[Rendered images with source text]
= = = = =
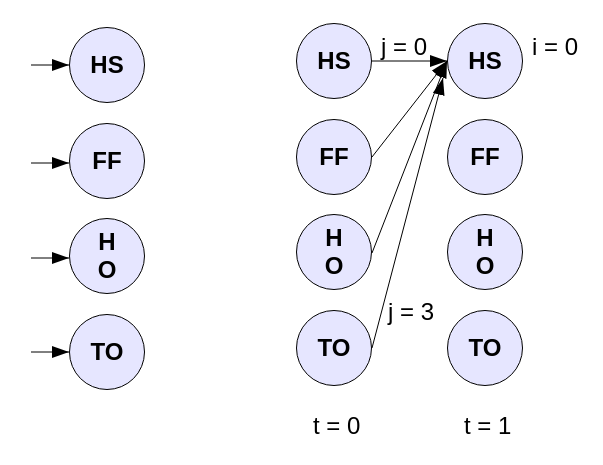
<!DOCTYPE html>
<html lang="en">
<head>
<meta charset="utf-8">
<title>State transition diagram</title>
<style>
:root {
  --paper: #ffffff;
  --ink: #000000;
  --state-fill: #e6e6ff;
}
* { box-sizing: border-box; }
body { margin: 0; background: var(--paper); }
.diagram {
  position: relative;
  width: 603px;
  height: 465px;
  overflow: hidden;
  background: var(--paper);
  color: var(--ink);
  font: 24px/28px "Liberation Sans", Arial, sans-serif;
}
.states {
  position: absolute;
  display: flex;
  flex-direction: column;
  gap: 19.7px;
  margin: 0;
  padding: 0;
  list-style: none;
}
.states-initial { left: 69px; top: 27px; }
.states-before { left: 296px; top: 23px; }
.states-after { left: 447px; top: 23px; }
.state {
  display: flex;
  align-items: center;
  justify-content: center;
  width: 76px;
  height: 76px;
  border: 1px solid var(--ink);
  border-radius: 50%;
  background: var(--state-fill);
  font-weight: 700;
  text-align: center;
}
.arrows { position: absolute; left: 0; top: 0; }
.arrows line { stroke: var(--ink); stroke-width: 1; marker-end: url(#arrowhead); }
.arrowhead { fill: var(--ink); }
.label { position: absolute; margin: 0; white-space: nowrap; }
.label-first-source { left: 381px; top: 33px; }
.label-last-source { left: 388px; top: 298px; }
.label-target { left: 532px; top: 33px; }
.label-time-before { left: 313px; top: 412px; }
.label-time-after { left: 464px; top: 412px; }
</style>
</head>
<body>
<main class="diagram">
  <ul class="states states-initial">
    <li class="state">HS</li>
    <li class="state">FF</li>
    <li class="state">H<br>O</li>
    <li class="state">TO</li>
  </ul>
  <ul class="states states-before">
    <li class="state">HS</li>
    <li class="state">FF</li>
    <li class="state">H<br>O</li>
    <li class="state">TO</li>
  </ul>
  <ul class="states states-after">
    <li class="state">HS</li>
    <li class="state">FF</li>
    <li class="state">H<br>O</li>
    <li class="state">TO</li>
  </ul>

  <svg class="arrows" width="603" height="465" viewBox="0 0 603 465" aria-hidden="true">
    <defs>
      <marker id="arrowhead" markerUnits="userSpaceOnUse" markerWidth="17" markerHeight="12" refX="17" refY="6" orient="auto">
        <polygon class="arrowhead" points="0,0 17,6 0,12"/>
      </marker>
    </defs>
    <g class="initial-arrows">
      <line x1="31" y1="65" x2="69" y2="65"/>
      <line x1="31" y1="163" x2="69" y2="163"/>
      <line x1="31" y1="258" x2="69" y2="258"/>
      <line x1="31" y1="352" x2="69" y2="352"/>
    </g>
    <g class="transition-arrows">
      <line x1="372" y1="61" x2="447" y2="61"/>
      <line x1="372" y1="157" x2="447" y2="61"/>
      <line x1="372" y1="253" x2="447" y2="61"/>
      <line x1="372" y1="348" x2="443" y2="78"/>
    </g>
  </svg>

  <p class="label label-first-source">j = 0</p>
  <p class="label label-last-source">j = 3</p>
  <p class="label label-target">i = 0</p>
  <p class="label label-time-before">t = 0</p>
  <p class="label label-time-after">t = 1</p>
</main>
</body>
</html>
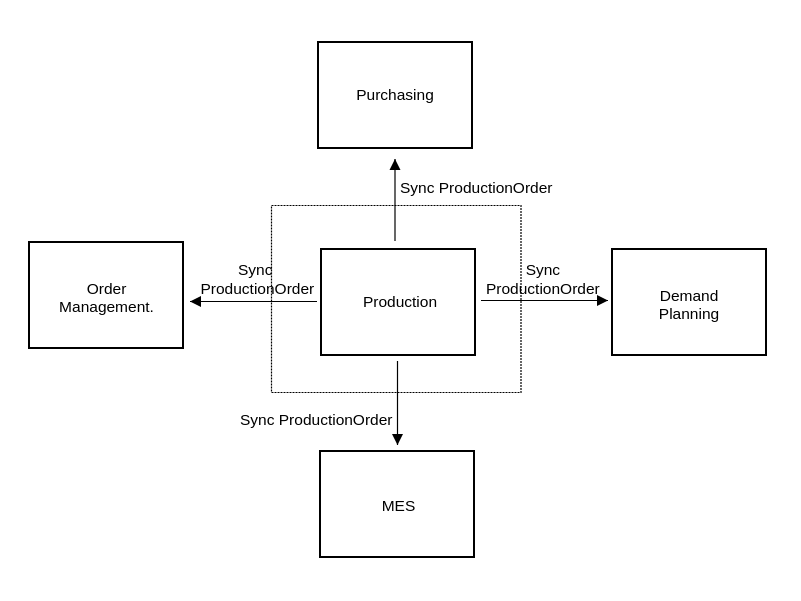
<!DOCTYPE html>
<html lang="en">
<head>
<meta charset="utf-8">
<title>ProductionOrder synchronisation</title>
<style>
  :root {
    --paper: #ffffff;
    --ink: #000000;
  }
  * { box-sizing: border-box; }
  html, body { margin: 0; overflow: hidden; background: var(--paper); }
  .diagram {
    position: relative;
    width: 801px;
    height: 601px;
    overflow: hidden;
    background: var(--paper);
    color: var(--ink);
    font: 15.5px/18.5px "Liberation Sans", Arial, sans-serif;
    text-align: center;
  }
  .connectors { position: absolute; left: 0; top: 0; }
  .flow { stroke: var(--ink); stroke-width: 1.2; }
  .boundary { fill: none; stroke: var(--ink); stroke-width: 1.2; stroke-dasharray: 2 1; }
  .node {
    position: absolute;
    display: flex;
    align-items: center;
    justify-content: center;
    width: 154px;
    height: 106px;
    border: 1px solid var(--ink);
    outline: 0.2px solid var(--ink);
  }
  .purchasing { left: 318px; top: 42px; }
  .order-management { left: 29px; top: 242px; padding: 6px 0 0 1px; }
  .production { left: 321px; top: 249px; padding-left: 4px; }
  .demand-planning { left: 612px; top: 249px; padding-top: 6px; }
  .mes { left: 320px; top: 451px; padding: 5px 0 0 3px; }
  .label { position: absolute; white-space: pre; }
  .to-purchasing { left: 400px; top: 179px; }
  .to-order-management { left: 200.5px; top: 261px; }
  .to-demand-planning { left: 486px; top: 261px; }
  .to-mes { left: 240px; top: 411px; }
</style>
</head>
<body>
<main class="diagram">
  <svg class="connectors" width="801" height="601" viewBox="0 0 801 601" aria-hidden="true">
    <defs>
      <marker id="arrowhead" markerUnits="userSpaceOnUse" markerWidth="12" markerHeight="12" refX="11" refY="6" orient="auto">
        <polygon points="0,0.5 11,6 0,11.5"/>
      </marker>
    </defs>
    <rect class="boundary" x="271.5" y="205.5" width="249.5" height="187"/>
    <g class="flow" marker-end="url(#arrowhead)">
      <line x1="395" y1="241" x2="395" y2="159" marker-end="url(#arrowhead)"/>
      <line x1="317" y1="301.5" x2="190" y2="301.5" marker-end="url(#arrowhead)"/>
      <line x1="481" y1="300.5" x2="608" y2="300.5" marker-end="url(#arrowhead)"/>
      <line x1="397.5" y1="361" x2="397.5" y2="445" marker-end="url(#arrowhead)"/>
    </g>
  </svg>

  <div class="node purchasing">Purchasing</div>
  <div class="node order-management">Order<br>Management.</div>
  <div class="node production">Production</div>
  <div class="node demand-planning">Demand<br>Planning</div>
  <div class="node mes">MES</div>

  <div class="label to-purchasing">Sync ProductionOrder</div>
  <div class="label to-order-management">Sync&nbsp;<br>ProductionOrder</div>
  <div class="label to-demand-planning">Sync<br>ProductionOrder</div>
  <div class="label to-mes">Sync ProductionOrder</div>
</main>
</body>
</html>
= = = = =
### [WHAT TO DO]
Go through the records and pull out each line that includes the word "overflow".

### [RESULT]
  overflow: hidden;
  html, body { margin: 0; overflow: hidden; background: var(--paper); }
    overflow: hidden;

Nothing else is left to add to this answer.